  6. Stitch ’n’ Bitch / Steam, letting off… / Sticking Points / Success and its Shadow (short papers): Share challenges, frustrations, failures and its lessons.  This session will be conducted under THE Chatham House Rule https://www.chathamhouse.org/about/chatham-house-rule which will also apply to any subsequent publication and communication about this session.

  7. Sustainability (short papers): What business models are being developed?  How is the service being financed?  What budgetary considerations are at play, what revenue sources are being considered or drawn upon?  What has been the level of investment so far and what are the projected levels of investment?  How has the institution financed the investment in RDM support?  Is the institution considering any form of cost recovery from research grants or otherwise?  How does the institution plan to ensure the sustainability of the service and the long term stewardship of the data?

  8. Shared and Outsourced Services (short papers): What steps are being taken to share or outsource services?  How are networks of institutions working together?  What is being done ‘in house’ as opposed to outsourced?  What relationships with commercial providers and hosting services are emerging?  What opportunities are there to establish consortia around particular services, including Open Source solutions?  What are the potential benefits of shared services across institutions, regionally, nationally, internationally?  What would be the most beneficial areas for shared services?

  9. Service Points (short papers): What points of service are being established?  What divisions of labour between e.g. front-office and back office functions?  How are these service points defined?

  10. Service Level, Trust and FAIR (short papers): What consideration of ‘service level’ has been undertaken?  Is the institution considering any approach to certification of ‘trusted digital repositories’, CoreTrustSeal or its predecessors?  Is the institution assessing the FAIR-ness of data curated and if so how?  

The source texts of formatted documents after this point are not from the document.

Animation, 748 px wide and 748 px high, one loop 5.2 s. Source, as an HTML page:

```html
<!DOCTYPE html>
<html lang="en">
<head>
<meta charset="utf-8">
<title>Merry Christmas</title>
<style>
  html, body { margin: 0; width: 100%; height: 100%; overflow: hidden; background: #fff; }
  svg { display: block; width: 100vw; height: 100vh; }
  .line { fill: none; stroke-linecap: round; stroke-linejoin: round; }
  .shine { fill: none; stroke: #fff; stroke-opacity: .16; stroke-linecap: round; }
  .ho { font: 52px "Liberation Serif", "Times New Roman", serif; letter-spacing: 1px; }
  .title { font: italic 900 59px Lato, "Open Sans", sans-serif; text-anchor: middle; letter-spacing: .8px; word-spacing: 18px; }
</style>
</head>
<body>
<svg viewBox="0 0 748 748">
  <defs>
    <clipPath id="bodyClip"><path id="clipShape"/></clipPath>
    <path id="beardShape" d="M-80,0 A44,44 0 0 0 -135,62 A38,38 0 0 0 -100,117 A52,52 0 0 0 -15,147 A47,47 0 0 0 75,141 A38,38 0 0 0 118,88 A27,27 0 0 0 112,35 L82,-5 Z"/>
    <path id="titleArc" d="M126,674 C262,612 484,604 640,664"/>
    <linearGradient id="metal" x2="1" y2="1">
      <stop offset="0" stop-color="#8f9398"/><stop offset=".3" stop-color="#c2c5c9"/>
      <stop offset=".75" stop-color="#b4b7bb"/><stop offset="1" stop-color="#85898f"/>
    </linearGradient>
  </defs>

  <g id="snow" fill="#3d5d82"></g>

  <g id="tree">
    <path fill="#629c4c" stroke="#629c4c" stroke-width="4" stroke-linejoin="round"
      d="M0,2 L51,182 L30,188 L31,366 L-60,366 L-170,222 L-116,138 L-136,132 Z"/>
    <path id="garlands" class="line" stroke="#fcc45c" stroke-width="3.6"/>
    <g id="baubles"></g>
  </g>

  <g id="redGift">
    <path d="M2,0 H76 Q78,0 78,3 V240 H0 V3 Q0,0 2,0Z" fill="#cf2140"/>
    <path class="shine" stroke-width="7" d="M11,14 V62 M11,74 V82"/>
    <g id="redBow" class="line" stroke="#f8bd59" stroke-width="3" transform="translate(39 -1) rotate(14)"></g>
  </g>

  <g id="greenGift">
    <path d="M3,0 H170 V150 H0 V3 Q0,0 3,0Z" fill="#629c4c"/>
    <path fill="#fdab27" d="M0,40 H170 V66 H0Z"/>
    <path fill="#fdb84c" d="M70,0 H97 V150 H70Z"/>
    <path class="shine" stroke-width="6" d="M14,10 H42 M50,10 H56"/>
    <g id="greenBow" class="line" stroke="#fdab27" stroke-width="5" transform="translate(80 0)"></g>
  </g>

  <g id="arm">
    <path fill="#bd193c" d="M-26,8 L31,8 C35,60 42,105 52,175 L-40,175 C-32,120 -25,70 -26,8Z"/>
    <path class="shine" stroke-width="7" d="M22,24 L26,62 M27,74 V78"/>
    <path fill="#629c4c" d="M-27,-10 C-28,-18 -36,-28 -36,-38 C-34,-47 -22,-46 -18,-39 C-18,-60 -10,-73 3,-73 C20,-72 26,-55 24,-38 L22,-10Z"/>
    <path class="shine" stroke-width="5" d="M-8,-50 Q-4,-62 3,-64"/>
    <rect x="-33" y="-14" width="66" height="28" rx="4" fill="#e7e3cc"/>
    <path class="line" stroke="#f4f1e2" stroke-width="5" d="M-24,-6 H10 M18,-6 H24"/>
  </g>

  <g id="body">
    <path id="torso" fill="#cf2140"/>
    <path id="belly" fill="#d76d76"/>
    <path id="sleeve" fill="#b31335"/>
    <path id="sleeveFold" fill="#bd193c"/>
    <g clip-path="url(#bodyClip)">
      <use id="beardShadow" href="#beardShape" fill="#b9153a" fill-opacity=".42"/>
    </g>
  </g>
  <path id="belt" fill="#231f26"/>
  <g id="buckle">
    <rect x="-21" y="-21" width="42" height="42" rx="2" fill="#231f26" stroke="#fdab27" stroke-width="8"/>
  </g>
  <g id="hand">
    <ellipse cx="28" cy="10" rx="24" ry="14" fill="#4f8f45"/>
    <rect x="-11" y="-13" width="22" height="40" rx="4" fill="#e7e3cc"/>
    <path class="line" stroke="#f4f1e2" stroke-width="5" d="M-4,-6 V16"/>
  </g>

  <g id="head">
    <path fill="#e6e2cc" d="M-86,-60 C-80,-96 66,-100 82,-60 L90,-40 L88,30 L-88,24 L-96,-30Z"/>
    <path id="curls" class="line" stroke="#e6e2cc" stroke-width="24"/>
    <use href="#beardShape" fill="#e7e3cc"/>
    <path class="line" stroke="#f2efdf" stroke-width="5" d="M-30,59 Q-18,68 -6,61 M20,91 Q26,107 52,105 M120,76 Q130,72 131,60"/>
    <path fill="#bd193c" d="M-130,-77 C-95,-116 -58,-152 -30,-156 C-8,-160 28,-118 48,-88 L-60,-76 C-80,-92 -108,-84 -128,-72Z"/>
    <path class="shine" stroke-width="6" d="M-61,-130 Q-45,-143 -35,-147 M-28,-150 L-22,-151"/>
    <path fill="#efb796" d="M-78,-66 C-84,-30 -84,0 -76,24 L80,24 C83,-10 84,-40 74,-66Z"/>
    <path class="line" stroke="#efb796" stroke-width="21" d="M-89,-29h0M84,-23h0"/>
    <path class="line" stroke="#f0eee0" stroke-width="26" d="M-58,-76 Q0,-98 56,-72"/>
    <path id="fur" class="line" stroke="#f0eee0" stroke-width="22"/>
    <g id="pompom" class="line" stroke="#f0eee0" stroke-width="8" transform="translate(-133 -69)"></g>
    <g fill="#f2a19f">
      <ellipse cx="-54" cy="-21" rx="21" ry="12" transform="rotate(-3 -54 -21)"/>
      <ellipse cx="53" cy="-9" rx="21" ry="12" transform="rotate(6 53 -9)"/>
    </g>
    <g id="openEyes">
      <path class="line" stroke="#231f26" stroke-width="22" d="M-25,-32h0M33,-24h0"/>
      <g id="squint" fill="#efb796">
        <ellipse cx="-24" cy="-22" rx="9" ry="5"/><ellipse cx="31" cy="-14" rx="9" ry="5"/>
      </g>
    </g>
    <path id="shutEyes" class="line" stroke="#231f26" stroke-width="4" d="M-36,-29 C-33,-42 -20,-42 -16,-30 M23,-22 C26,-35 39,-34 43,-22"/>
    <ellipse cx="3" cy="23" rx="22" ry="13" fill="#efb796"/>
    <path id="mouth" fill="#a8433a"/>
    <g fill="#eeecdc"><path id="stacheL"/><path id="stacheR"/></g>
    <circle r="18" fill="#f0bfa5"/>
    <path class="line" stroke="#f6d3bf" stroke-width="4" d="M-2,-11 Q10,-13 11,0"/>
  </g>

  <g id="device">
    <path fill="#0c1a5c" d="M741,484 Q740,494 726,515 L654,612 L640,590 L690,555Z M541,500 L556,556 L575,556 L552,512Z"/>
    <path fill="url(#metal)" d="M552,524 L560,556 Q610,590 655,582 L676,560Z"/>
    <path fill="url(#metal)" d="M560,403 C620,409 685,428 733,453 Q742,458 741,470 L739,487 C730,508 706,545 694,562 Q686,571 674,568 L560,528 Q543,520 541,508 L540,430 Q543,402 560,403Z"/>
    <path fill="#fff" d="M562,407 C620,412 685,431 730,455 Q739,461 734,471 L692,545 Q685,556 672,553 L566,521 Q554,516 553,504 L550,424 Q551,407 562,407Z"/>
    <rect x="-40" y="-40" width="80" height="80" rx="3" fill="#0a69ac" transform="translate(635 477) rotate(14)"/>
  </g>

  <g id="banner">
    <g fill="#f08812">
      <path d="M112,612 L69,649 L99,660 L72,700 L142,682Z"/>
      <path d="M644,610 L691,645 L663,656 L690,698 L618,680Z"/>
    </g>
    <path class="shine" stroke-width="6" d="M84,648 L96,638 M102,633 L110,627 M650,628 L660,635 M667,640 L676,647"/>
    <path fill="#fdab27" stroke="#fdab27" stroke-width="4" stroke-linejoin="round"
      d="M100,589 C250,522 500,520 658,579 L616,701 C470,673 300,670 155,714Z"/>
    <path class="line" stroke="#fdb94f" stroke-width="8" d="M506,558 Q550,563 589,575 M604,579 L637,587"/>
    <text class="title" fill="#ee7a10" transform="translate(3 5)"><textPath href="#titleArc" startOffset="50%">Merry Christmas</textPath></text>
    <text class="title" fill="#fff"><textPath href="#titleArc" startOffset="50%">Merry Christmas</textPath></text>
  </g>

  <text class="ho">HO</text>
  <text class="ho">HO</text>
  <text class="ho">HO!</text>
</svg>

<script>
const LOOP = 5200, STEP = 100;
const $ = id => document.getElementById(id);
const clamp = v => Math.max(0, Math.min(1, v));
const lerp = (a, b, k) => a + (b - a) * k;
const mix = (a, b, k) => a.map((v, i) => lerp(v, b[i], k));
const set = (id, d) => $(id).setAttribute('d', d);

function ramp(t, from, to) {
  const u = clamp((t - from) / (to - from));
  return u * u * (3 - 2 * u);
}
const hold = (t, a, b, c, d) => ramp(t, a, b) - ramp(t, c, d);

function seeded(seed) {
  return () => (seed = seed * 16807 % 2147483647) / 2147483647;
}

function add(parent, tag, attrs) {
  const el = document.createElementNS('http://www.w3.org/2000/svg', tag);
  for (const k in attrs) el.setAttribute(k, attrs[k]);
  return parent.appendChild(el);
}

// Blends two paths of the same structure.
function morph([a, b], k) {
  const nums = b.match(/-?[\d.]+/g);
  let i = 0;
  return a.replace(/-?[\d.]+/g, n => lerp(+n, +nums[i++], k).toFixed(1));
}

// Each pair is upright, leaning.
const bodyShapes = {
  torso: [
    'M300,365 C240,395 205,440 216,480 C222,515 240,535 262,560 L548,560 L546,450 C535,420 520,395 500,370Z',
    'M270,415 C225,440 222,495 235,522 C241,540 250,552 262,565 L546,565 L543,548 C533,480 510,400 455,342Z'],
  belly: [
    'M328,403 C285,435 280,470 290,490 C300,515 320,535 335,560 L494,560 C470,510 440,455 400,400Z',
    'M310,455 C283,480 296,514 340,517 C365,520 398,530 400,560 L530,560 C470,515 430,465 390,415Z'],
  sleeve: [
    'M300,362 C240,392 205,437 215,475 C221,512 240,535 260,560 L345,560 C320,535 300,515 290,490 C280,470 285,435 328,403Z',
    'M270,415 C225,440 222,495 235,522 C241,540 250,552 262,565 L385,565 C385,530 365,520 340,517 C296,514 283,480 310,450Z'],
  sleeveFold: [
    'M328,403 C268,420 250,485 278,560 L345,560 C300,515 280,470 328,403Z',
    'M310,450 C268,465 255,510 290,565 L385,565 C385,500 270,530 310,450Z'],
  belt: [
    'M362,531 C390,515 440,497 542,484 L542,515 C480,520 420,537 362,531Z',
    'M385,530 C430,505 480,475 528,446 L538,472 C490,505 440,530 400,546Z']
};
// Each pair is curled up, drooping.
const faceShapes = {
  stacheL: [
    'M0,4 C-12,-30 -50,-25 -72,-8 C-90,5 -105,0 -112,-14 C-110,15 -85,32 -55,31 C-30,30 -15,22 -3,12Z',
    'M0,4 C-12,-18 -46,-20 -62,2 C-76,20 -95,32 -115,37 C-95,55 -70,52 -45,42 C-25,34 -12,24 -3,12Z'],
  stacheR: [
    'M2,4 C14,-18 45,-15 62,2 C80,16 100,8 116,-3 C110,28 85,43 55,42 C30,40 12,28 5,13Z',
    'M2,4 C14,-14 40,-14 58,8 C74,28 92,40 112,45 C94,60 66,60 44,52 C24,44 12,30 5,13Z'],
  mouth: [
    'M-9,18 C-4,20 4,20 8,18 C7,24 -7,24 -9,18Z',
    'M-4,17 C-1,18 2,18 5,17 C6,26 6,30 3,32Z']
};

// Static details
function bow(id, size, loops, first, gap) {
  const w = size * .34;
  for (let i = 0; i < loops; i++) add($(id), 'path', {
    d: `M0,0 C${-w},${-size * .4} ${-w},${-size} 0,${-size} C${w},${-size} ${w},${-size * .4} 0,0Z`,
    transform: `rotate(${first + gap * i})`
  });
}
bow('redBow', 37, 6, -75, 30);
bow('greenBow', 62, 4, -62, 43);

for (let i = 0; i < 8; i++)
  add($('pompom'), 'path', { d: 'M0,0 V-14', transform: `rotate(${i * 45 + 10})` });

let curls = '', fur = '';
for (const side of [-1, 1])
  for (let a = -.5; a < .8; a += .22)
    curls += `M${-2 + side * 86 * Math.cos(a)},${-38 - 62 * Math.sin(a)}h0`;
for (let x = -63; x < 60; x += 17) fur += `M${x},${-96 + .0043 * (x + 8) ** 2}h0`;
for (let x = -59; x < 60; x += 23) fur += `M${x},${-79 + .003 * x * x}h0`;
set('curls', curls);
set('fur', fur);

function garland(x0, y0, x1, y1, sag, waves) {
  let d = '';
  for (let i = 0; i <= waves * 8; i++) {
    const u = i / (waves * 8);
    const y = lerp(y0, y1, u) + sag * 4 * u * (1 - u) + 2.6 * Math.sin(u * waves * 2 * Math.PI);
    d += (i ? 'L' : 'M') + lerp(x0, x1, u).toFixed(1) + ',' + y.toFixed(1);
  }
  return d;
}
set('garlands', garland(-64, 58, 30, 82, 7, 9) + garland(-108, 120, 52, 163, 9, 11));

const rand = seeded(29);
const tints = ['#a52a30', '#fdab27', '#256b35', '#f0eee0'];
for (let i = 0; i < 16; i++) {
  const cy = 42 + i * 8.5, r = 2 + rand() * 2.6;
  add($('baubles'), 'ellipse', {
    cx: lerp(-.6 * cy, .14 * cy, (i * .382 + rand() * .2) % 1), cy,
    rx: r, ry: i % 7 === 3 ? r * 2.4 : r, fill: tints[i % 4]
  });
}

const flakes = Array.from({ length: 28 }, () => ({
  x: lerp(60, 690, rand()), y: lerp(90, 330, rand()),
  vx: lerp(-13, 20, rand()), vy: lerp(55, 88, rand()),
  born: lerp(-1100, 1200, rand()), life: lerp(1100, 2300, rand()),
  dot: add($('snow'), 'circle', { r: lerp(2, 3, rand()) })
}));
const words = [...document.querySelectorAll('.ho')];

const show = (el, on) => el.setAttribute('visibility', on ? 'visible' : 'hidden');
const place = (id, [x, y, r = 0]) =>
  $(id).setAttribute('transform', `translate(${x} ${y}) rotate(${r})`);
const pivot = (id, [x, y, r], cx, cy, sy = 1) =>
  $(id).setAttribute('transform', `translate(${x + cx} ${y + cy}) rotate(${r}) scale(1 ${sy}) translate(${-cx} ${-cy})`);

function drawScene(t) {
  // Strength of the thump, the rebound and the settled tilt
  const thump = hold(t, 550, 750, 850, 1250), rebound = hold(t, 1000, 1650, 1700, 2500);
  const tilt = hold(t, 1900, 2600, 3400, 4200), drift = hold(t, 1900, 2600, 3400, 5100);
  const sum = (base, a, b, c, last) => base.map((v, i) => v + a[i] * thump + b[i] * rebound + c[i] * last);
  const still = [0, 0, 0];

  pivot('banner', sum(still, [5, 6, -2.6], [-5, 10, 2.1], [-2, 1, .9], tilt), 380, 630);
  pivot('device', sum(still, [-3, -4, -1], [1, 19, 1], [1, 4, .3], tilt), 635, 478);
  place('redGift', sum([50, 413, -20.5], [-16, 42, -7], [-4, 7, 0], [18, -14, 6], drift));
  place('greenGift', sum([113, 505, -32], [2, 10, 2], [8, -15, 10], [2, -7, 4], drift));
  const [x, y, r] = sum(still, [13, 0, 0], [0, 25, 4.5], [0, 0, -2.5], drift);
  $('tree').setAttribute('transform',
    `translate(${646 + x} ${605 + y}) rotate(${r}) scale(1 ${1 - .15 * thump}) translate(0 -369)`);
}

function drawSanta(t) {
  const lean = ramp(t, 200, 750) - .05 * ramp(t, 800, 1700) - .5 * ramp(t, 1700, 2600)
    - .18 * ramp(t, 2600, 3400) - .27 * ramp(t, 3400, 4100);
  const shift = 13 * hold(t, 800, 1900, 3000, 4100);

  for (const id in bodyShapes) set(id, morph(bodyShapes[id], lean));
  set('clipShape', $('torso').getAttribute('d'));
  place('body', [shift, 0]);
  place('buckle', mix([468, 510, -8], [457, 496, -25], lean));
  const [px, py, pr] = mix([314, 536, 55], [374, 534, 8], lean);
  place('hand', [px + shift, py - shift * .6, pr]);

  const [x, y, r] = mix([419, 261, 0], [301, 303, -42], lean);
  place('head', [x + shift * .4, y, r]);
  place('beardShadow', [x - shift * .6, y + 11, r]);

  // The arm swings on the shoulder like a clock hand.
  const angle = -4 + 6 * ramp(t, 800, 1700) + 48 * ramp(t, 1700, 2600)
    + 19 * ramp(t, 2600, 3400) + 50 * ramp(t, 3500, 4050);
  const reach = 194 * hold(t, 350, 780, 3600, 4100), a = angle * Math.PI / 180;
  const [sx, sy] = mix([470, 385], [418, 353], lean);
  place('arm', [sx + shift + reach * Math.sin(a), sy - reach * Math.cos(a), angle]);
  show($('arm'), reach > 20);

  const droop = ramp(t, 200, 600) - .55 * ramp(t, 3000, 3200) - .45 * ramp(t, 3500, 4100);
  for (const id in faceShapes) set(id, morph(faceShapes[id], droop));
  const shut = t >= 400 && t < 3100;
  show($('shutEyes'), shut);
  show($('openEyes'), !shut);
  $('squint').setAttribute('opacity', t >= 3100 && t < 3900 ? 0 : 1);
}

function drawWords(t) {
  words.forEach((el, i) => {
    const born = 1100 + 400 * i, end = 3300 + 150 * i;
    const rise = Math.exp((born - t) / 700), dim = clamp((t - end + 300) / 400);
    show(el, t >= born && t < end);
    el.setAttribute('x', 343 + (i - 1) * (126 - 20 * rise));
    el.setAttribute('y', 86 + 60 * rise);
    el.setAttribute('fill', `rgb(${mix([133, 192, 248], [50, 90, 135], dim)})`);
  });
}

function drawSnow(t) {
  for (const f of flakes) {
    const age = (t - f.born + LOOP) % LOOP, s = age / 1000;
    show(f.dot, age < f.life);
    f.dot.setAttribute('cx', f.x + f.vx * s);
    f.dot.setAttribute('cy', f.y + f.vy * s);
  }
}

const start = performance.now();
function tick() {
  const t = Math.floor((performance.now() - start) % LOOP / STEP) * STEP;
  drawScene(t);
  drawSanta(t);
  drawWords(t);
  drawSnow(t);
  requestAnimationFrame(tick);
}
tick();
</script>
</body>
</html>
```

  11. Champions and Engagement (short papers): How is the RDM service engaging with researchers and particular communities?  What role to champions and advocates play in this and how?  What has been the role of the PVC / vice-rector for research etc?  What other possible champions have been identified and how?  What lessons have been learnt from engagement with research groups, departments, projects…?